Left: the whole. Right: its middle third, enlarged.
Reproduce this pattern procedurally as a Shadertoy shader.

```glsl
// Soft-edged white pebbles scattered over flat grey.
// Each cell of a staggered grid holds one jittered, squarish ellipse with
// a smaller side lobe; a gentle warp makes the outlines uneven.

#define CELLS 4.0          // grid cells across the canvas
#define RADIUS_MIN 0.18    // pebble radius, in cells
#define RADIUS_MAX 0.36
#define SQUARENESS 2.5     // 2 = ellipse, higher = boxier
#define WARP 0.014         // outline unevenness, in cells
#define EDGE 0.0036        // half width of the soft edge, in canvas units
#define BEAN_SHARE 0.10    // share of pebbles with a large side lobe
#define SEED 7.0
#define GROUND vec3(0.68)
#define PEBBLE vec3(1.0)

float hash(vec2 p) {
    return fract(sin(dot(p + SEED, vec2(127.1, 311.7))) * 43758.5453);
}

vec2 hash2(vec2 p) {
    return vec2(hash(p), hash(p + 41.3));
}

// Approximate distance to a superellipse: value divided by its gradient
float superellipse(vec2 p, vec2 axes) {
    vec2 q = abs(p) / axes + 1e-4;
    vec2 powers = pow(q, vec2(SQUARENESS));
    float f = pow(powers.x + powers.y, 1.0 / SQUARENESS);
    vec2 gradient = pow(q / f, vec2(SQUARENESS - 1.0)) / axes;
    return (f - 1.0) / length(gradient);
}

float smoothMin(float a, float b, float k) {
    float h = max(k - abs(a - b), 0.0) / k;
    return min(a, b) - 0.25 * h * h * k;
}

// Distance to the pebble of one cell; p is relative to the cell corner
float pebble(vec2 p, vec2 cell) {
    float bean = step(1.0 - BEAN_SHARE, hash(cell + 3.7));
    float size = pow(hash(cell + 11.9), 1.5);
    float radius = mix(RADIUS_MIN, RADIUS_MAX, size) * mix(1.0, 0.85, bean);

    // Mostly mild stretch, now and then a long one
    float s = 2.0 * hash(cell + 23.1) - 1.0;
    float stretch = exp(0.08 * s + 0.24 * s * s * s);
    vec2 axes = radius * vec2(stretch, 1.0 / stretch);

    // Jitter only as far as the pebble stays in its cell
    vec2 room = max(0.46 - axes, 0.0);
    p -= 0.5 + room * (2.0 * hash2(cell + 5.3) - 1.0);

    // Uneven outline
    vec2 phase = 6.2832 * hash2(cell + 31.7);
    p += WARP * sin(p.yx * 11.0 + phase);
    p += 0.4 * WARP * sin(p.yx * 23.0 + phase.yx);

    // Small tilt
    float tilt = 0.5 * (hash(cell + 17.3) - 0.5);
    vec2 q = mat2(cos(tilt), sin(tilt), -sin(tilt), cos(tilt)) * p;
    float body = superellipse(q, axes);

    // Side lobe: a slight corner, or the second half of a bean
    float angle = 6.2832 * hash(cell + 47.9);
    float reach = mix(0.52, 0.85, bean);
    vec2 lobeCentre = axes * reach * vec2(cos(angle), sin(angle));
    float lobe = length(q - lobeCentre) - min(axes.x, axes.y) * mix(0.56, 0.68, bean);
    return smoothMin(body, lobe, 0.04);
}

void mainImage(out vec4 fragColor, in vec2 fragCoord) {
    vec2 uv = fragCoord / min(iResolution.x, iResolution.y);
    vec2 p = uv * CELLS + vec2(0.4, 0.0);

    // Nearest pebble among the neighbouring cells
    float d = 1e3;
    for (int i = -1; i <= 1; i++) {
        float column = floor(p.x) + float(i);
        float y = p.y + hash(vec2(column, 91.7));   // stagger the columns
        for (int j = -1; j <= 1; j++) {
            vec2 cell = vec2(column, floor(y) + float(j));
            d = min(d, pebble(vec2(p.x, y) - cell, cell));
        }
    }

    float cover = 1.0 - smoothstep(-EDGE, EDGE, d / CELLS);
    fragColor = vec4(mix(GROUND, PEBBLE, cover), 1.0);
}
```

Work to complete =
Without omitting anything, output the entries exactly.

Response box =
Left: the whole. Right: its middle third, enlarged.
Reproduce this pattern procedurally as a Shadertoy shader.

```glsl
// Soft-edged white pebbles scattered over flat grey.
// Each cell of a staggered grid holds one jittered, squarish ellipse with
// a smaller side lobe; a gentle warp makes the outlines uneven.

#define CELLS 4.0          // grid cells across the canvas
#define RADIUS_MIN 0.18    // pebble radius, in cells
#define RADIUS_MAX 0.36
#define SQUARENESS 2.5     // 2 = ellipse, higher = boxier
#define WARP 0.014         // outline unevenness, in cells
#define EDGE 0.0036        // half width of the soft edge, in canvas units
#define BEAN_SHARE 0.10    // share of pebbles with a large side lobe
#define SEED 7.0
#define GROUND vec3(0.68)
#define PEBBLE vec3(1.0)

float hash(vec2 p) {
    return fract(sin(dot(p + SEED, vec2(127.1, 311.7))) * 43758.5453);
}

vec2 hash2(vec2 p) {
    return vec2(hash(p), hash(p + 41.3));
}

// Approximate distance to a superellipse: value divided by its gradient
float superellipse(vec2 p, vec2 axes) {
    vec2 q = abs(p) / axes + 1e-4;
    vec2 powers = pow(q, vec2(SQUARENESS));
    float f = pow(powers.x + powers.y, 1.0 / SQUARENESS);
    vec2 gradient = pow(q / f, vec2(SQUARENESS - 1.0)) / axes;
    return (f - 1.0) / length(gradient);
}

float smoothMin(float a, float b, float k) {
    float h = max(k - abs(a - b), 0.0) / k;
    return min(a, b) - 0.25 * h * h * k;
}

// Distance to the pebble of one cell; p is relative to the cell corner
float pebble(vec2 p, vec2 cell) {
    float bean = step(1.0 - BEAN_SHARE, hash(cell + 3.7));
    float size = pow(hash(cell + 11.9), 1.5);
    float radius = mix(RADIUS_MIN, RADIUS_MAX, size) * mix(1.0, 0.85, bean);

    // Mostly mild stretch, now and then a long one
    float s = 2.0 * hash(cell + 23.1) - 1.0;
    float stretch = exp(0.08 * s + 0.24 * s * s * s);
    vec2 axes = radius * vec2(stretch, 1.0 / stretch);

    // Jitter only as far as the pebble stays in its cell
    vec2 room = max(0.46 - axes, 0.0);
    p -= 0.5 + room * (2.0 * hash2(cell + 5.3) - 1.0);

    // Uneven outline
    vec2 phase = 6.2832 * hash2(cell + 31.7);
    p += WARP * sin(p.yx * 11.0 + phase);
    p += 0.4 * WARP * sin(p.yx * 23.0 + phase.yx);

    // Small tilt
    float tilt = 0.5 * (hash(cell + 17.3) - 0.5);
    vec2 q = mat2(cos(tilt), sin(tilt), -sin(tilt), cos(tilt)) * p;
    float body = superellipse(q, axes);

    // Side lobe: a slight corner, or the second half of a bean
    float angle = 6.2832 * hash(cell + 47.9);
    float reach = mix(0.52, 0.85, bean);
    vec2 lobeCentre = axes * reach * vec2(cos(angle), sin(angle));
    float lobe = length(q - lobeCentre) - min(axes.x, axes.y) * mix(0.56, 0.68, bean);
    return smoothMin(body, lobe, 0.04);
}

void mainImage(out vec4 fragColor, in vec2 fragCoord) {
    vec2 uv = fragCoord / min(iResolution.x, iResolution.y);
    vec2 p = uv * CELLS + vec2(0.4, 0.0);

    // Nearest pebble among the neighbouring cells
    float d = 1e3;
    for (int i = -1; i <= 1; i++) {
        float column = floor(p.x) + float(i);
        float y = p.y + hash(vec2(column, 91.7));   // stagger the columns
        for (int j = -1; j <= 1; j++) {
            vec2 cell = vec2(column, floor(y) + float(j));
            d = min(d, pebble(vec2(p.x, y) - cell, cell));
        }
    }

    float cover = 1.0 - smoothstep(-EDGE, EDGE, d / CELLS);
    fragColor = vec4(mix(GROUND, PEBBLE, cover), 1.0);
}
```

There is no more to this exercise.